Keep reading …

The Awl on our “suitably out-there Ballroom Marfa sort of drive-in”

3 Jul 2013

Anthony Paletta has a lovely essay in The Awl about the history of drive-in movie theaters that starts out with straightforward nostalgia and heartwarming stories about drive-ins using Kickstarter campaigns to stay afloat.

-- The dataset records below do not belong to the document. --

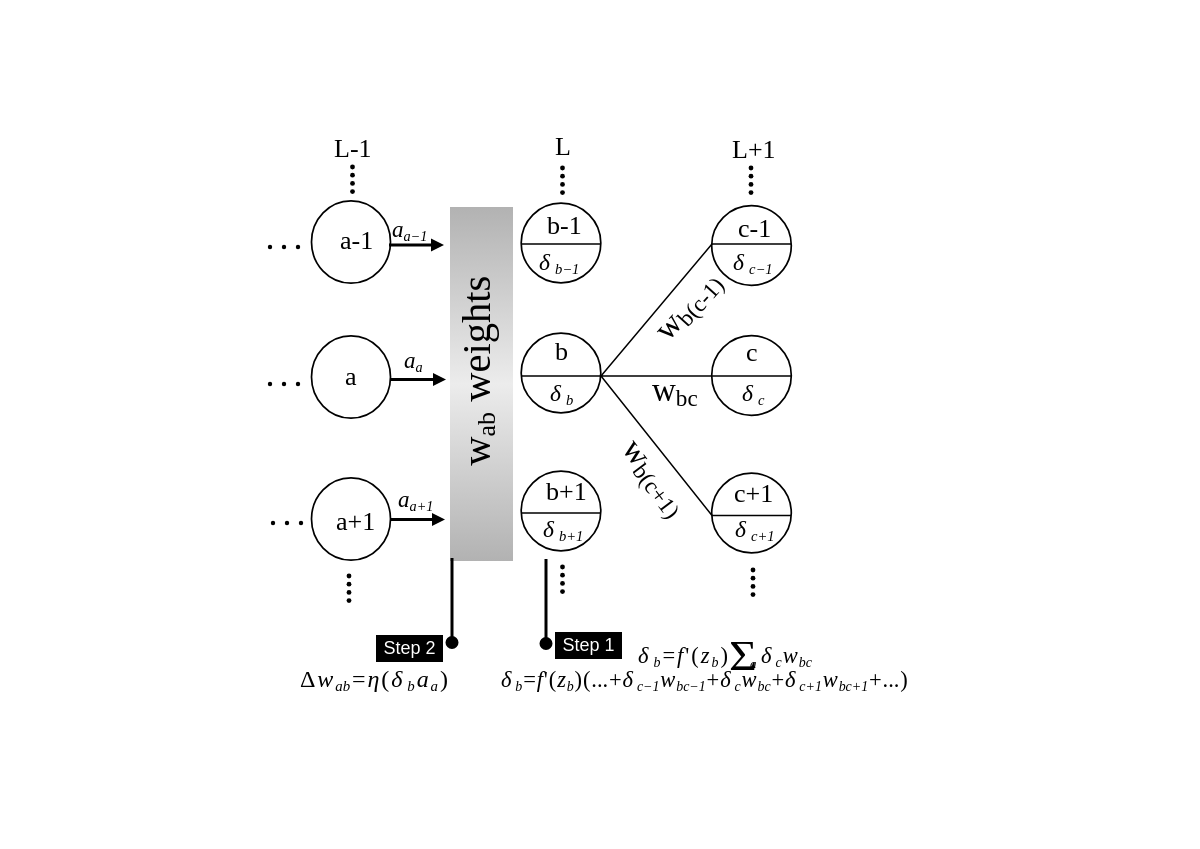
<!DOCTYPE html>
<html lang="en">
<head>
<meta charset="utf-8">
<title>Backpropagation between layers</title>
<style>
:root { --ink: #000; --paper: #fff; --bar-edge: #b2b2b2; --bar-mid: #ececec; }
* { box-sizing: border-box; }
html, body { margin: 0; overflow: hidden; background: var(--paper); }
.diagram { position: relative; width: 1200px; height: 849px; overflow: hidden; background: var(--paper); color: var(--ink); font-family: "Liberation Serif", serif; }
.wiring { position: absolute; inset: 0; }
.weights-bar { position: absolute; left: 450px; top: 207px; width: 63px; height: 354px; background: linear-gradient(var(--bar-edge), var(--bar-mid) 50%, var(--bar-edge)); }

/* --x is the left edge, --y the baseline, --s the type size */
.label, .formula { position: absolute; left: calc(var(--x) * 1px); top: calc(var(--y) * 1px - .3375em); font-size: calc(var(--s) * 1px); line-height: 0; white-space: nowrap; }
.label { --s: 26; }
.label sub, .formula sub { position: relative; top: 4px; font-size: .62em; vertical-align: baseline; }
.delta, .activation, .formula { font-style: italic; }
.delta { --s: 23.5; }
.delta sub { margin-left: 5px; }
.activation { --s: 23; }
.weight { --s: 33; transform: rotate(var(--turn, 0deg)); transform-origin: 0 .3375em; }
.weight sub { top: 5px; font-size: .7em; }
.bar-title { --s: 40.5; }
.bar-title sub { font-size: .64em; }

.formula { --s: 22.5; display: flex; align-items: baseline; justify-content: space-between; width: calc(var(--w) * 1px); }
.formula i { font-style: normal; }
.formula .after-delta { margin-left: 3px; }
.sum { --s: 42; transform: scaleX(1.15); transform-origin: 0 0; }
.sum-index { --s: 13; font-style: italic; }

.step { position: absolute; display: flex; align-items: center; justify-content: center; width: 67px; height: 27px; background: var(--ink); color: var(--paper); font: 18px "Liberation Sans", sans-serif; }
.step-two { left: 376px; top: 635px; }
.step-one { left: 555px; top: 632px; }
</style>
</head>
<body>
<main class="diagram">
  <div class="weights-bar"></div>

  <svg class="wiring" width="1200" height="849" viewBox="0 0 1200 849" aria-hidden="true">
    <defs>
      <ellipse id="input-node" rx="39.5" ry="41.2"/>
      <circle id="node" r="39.8"/>
      <g id="dots-down"><circle r="2.4"/><circle cy="8.2" r="2.4"/><circle cy="16.4" r="2.4"/><circle cy="24.6" r="2.4"/></g>
      <g id="dots-across"><circle r="2.2"/><circle cx="14" r="2.2"/><circle cx="28" r="2.2"/></g>
      <g id="arrow"><line x2="44" stroke="#000" stroke-width="3"/><polygon points="42,-6.5 55,0 42,6.5"/></g>
    </defs>
    <g class="nodes" fill="#fff" stroke="#000" stroke-width="1.7">
      <use href="#input-node" x="351" y="242"/>
      <use href="#input-node" x="351" y="377"/>
      <use href="#input-node" x="351" y="519"/>
      <use href="#node" x="561" y="243"/>
      <use href="#node" x="561" y="373"/>
      <use href="#node" x="561" y="511"/>
      <use href="#node" x="751.5" y="245.5"/>
      <use href="#node" x="751.5" y="375.5"/>
      <use href="#node" x="751.5" y="513"/>
    </g>
    <g class="dividers" stroke="#000" stroke-width="1.5">
      <path d="M521 244H601M521 376H601M521 513H601M712 244H791M712 376H791M712 515.5H791"/>
    </g>
    <g class="connections" fill="none" stroke="#000" stroke-width="1.5">
      <path d="M712 244L601 376L712 515.5M601 376H712"/>
    </g>
    <g class="arrows">
      <use href="#arrow" x="389" y="245"/>
      <use href="#arrow" x="391" y="379.5"/>
      <use href="#arrow" x="390" y="519.5"/>
    </g>
    <g class="continuations">
      <use href="#dots-down" x="352.5" y="167"/>
      <use href="#dots-down" x="562.5" y="168"/>
      <use href="#dots-down" x="751" y="168"/>
      <use href="#dots-down" x="349" y="576"/>
      <use href="#dots-down" x="562.5" y="567"/>
      <use href="#dots-down" x="753" y="570"/>
      <use href="#dots-across" x="270" y="247"/>
      <use href="#dots-across" x="270" y="384"/>
      <use href="#dots-across" x="273" y="523"/>
    </g>
    <g class="step-pointers" stroke="#000" stroke-width="3">
      <line x1="452" y1="558" x2="452" y2="642"/>
      <circle cx="452" cy="642.5" r="5"/>
      <line x1="546" y1="559" x2="546" y2="642"/>
      <circle cx="546" cy="643.5" r="5"/>
    </g>
  </svg>

  <!-- Layer headings -->
  <div class="label" style="--x:334;--y:158">L-1</div>
  <div class="label" style="--x:555;--y:156">L</div>
  <div class="label" style="--x:732;--y:159">L+1</div>

  <!-- Layer L-1 -->
  <div class="label" style="--x:340;--y:250">a-1</div>
  <div class="label" style="--x:345;--y:386">a</div>
  <div class="label" style="--x:336;--y:531">a+1</div>
  <div class="label activation" style="--x:392;--y:238">a<sub>a−1</sub></div>
  <div class="label activation" style="--x:404;--y:369">a<sub>a</sub></div>
  <div class="label activation" style="--x:398;--y:508">a<sub>a+1</sub></div>

  <!-- Layer L -->
  <div class="label" style="--x:547;--y:235">b-1</div>
  <div class="label" style="--x:555;--y:361">b</div>
  <div class="label" style="--x:546;--y:501">b+1</div>
  <div class="label delta" style="--x:539;--y:270">δ<sub>b−1</sub></div>
  <div class="label delta" style="--x:550;--y:401">δ<sub>b</sub></div>
  <div class="label delta" style="--x:543;--y:537">δ<sub>b+1</sub></div>

  <!-- Layer L+1 -->
  <div class="label" style="--x:738;--y:238">c-1</div>
  <div class="label" style="--x:746;--y:362">c</div>
  <div class="label" style="--x:734;--y:503">c+1</div>
  <div class="label delta" style="--x:733;--y:270">δ<sub>c−1</sub></div>
  <div class="label delta" style="--x:742;--y:401">δ<sub>c</sub></div>
  <div class="label delta" style="--x:735;--y:537">δ<sub>c+1</sub></div>

  <!-- Weights -->
  <div class="label weight bar-title" style="--x:491;--y:466;--turn:-90deg">w<sub>ab</sub> weights</div>
  <div class="label weight" style="--x:668;--y:342;--turn:-48deg">w<sub>b(c-1)</sub></div>
  <div class="label weight" style="--x:652;--y:401">w<sub>bc</sub></div>
  <div class="label weight" style="--x:621;--y:449;--turn:53deg">w<sub>b(c+1)</sub></div>

  <!-- Steps -->
  <div class="step step-two">Step 2</div>
  <div class="step step-one">Step 1</div>

  <div class="formula" style="--x:300;--y:687;--w:148;--s:24">
    <i>Δ</i><span>w</span><sub>ab</sub><i>=</i><span>η</span><i>(</i><span>δ</span><sub class="after-delta">b</sub><span>a</span><sub>a</sub><i>)</i>
  </div>

  <div class="formula" style="--x:638;--y:664;--w:90">
    <span>δ</span><sub class="after-delta">b</sub><i>=</i><span>f</span><i>'</i><i>(</i><span>z</span><sub>b</sub><i>)</i>
  </div>
  <div class="label sum" style="--x:729;--y:670">Σ</div>
  <div class="label sum-index" style="--x:750;--y:668">a</div>
  <div class="formula" style="--x:761;--y:664;--w:51">
    <span>δ</span><sub class="after-delta">c</sub><span>w</span><sub>bc</sub>
  </div>

  <div class="formula" style="--x:501;--y:688;--w:407">
    <span>δ</span><sub class="after-delta">b</sub><i>=</i><span>f</span><i>'</i><i>(</i><span>z</span><sub>b</sub><i>)</i><i>(</i><i>...</i><i>+</i><span>δ</span><sub class="after-delta">c−1</sub><span>w</span><sub>bc−1</sub><i>+</i><span>δ</span><sub class="after-delta">c</sub><span>w</span><sub>bc</sub><i>+</i><span>δ</span><sub class="after-delta">c+1</sub><span>w</span><sub>bc+1</sub><i>+</i><i>...</i><i>)</i>
  </div>
</main>
</body>
</html>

And then because it’s The Awl it takes a turn down a more interesting path, looking at the role of drive-ins as “charnel houses for heavy petting,” their openness to imaginative programming, ties to church experiences and as sites of on-screen catharsis.

Robert Schuller, preacher behind Richard Neutra’s Crystal Cathedral and assorted other preacherly activities, held earlier services at a drive-in, advertising “The Orange Church meets in the Orange Drive-In Theater where even the handicapped, hard of hearing, aged and infirm can see and hear the entire service without leaving their family car.”

The cultural imaging of drive-ins on screen has therefore been a bit complicated. James Cagney hides out from the police in the Sun-Val drive in (watching a Gary Cooper movie on the development of aircraft carriers). John Travolta sets up playground equipment in Grease. The central romantic conflict in Coppola’s The Outsiders starts at the drive-in. In Back to the Future III, Marty McFly sets off at the Pohatchee Drive-in (where a marquee hilariously proclaims a program of “Francis in the Navy, Ma and Pa Kettle at Waikiki, and Abbott and Costello Meet the Mummy.” Dead-End-Drive In, a superb Ozploitation film, imagines a dystopian future where distaff youth are confined in a drive-in and subjected to a constant barrage of trash cinema. Imagine putting up an electric fence around Burning Man and you’re partway to a screenshot. These youths, too, understood a thing or two about the drive in.

In the course of charting this history — a sort of companion timeline to the one offered by Lonn Taylor in his recent assessment of Ballroom’s own Drive-In in the Big Bend Sentinel — Paletta also connects the multifaceted drive-in experience of times past with the vision that informs our project out at Vizcaino Park.

Drive-ins were engaged in a constant battle of invention to attract customers before dusk and most importantly, to keep them eating. According to Segrave, nearly 90% of drive-ins had a playground by 1956. Dances would be held prior to screenings. Other carnivalesque enticements flourished; fireworks, petting zoos, and pony rides with the ultimate aim to extract as much concession revenue as possible from the narrow hours of marketable darkness.

Most programming is family-friendly, but frequently more varied than you’d think. Full Moon Drive-In in San Diego is also a spot to catch Driving Miss Daisy, Rebel Without a Cause, and American Psycho. The Admiral Twin in Tulsa reports banner attendance at its Outsiders and Rumble Fish screenings. Marfa, Texas, is getting in on the act with a suitably out-there Ballroom Marfa sort of drive-in.

Keep reading Paletta’s suitably imaginative essay in The Awl. Find out more about the Ballroom Drive-In by visiting the project space adjacent to the gallery here in Marfa, or visit the Drive-In website. Also stay tuned to David Beebe’s Twitter for updates on his own DIY drive-in, next door to the Boyz2Men taco trailer at Airstreamland.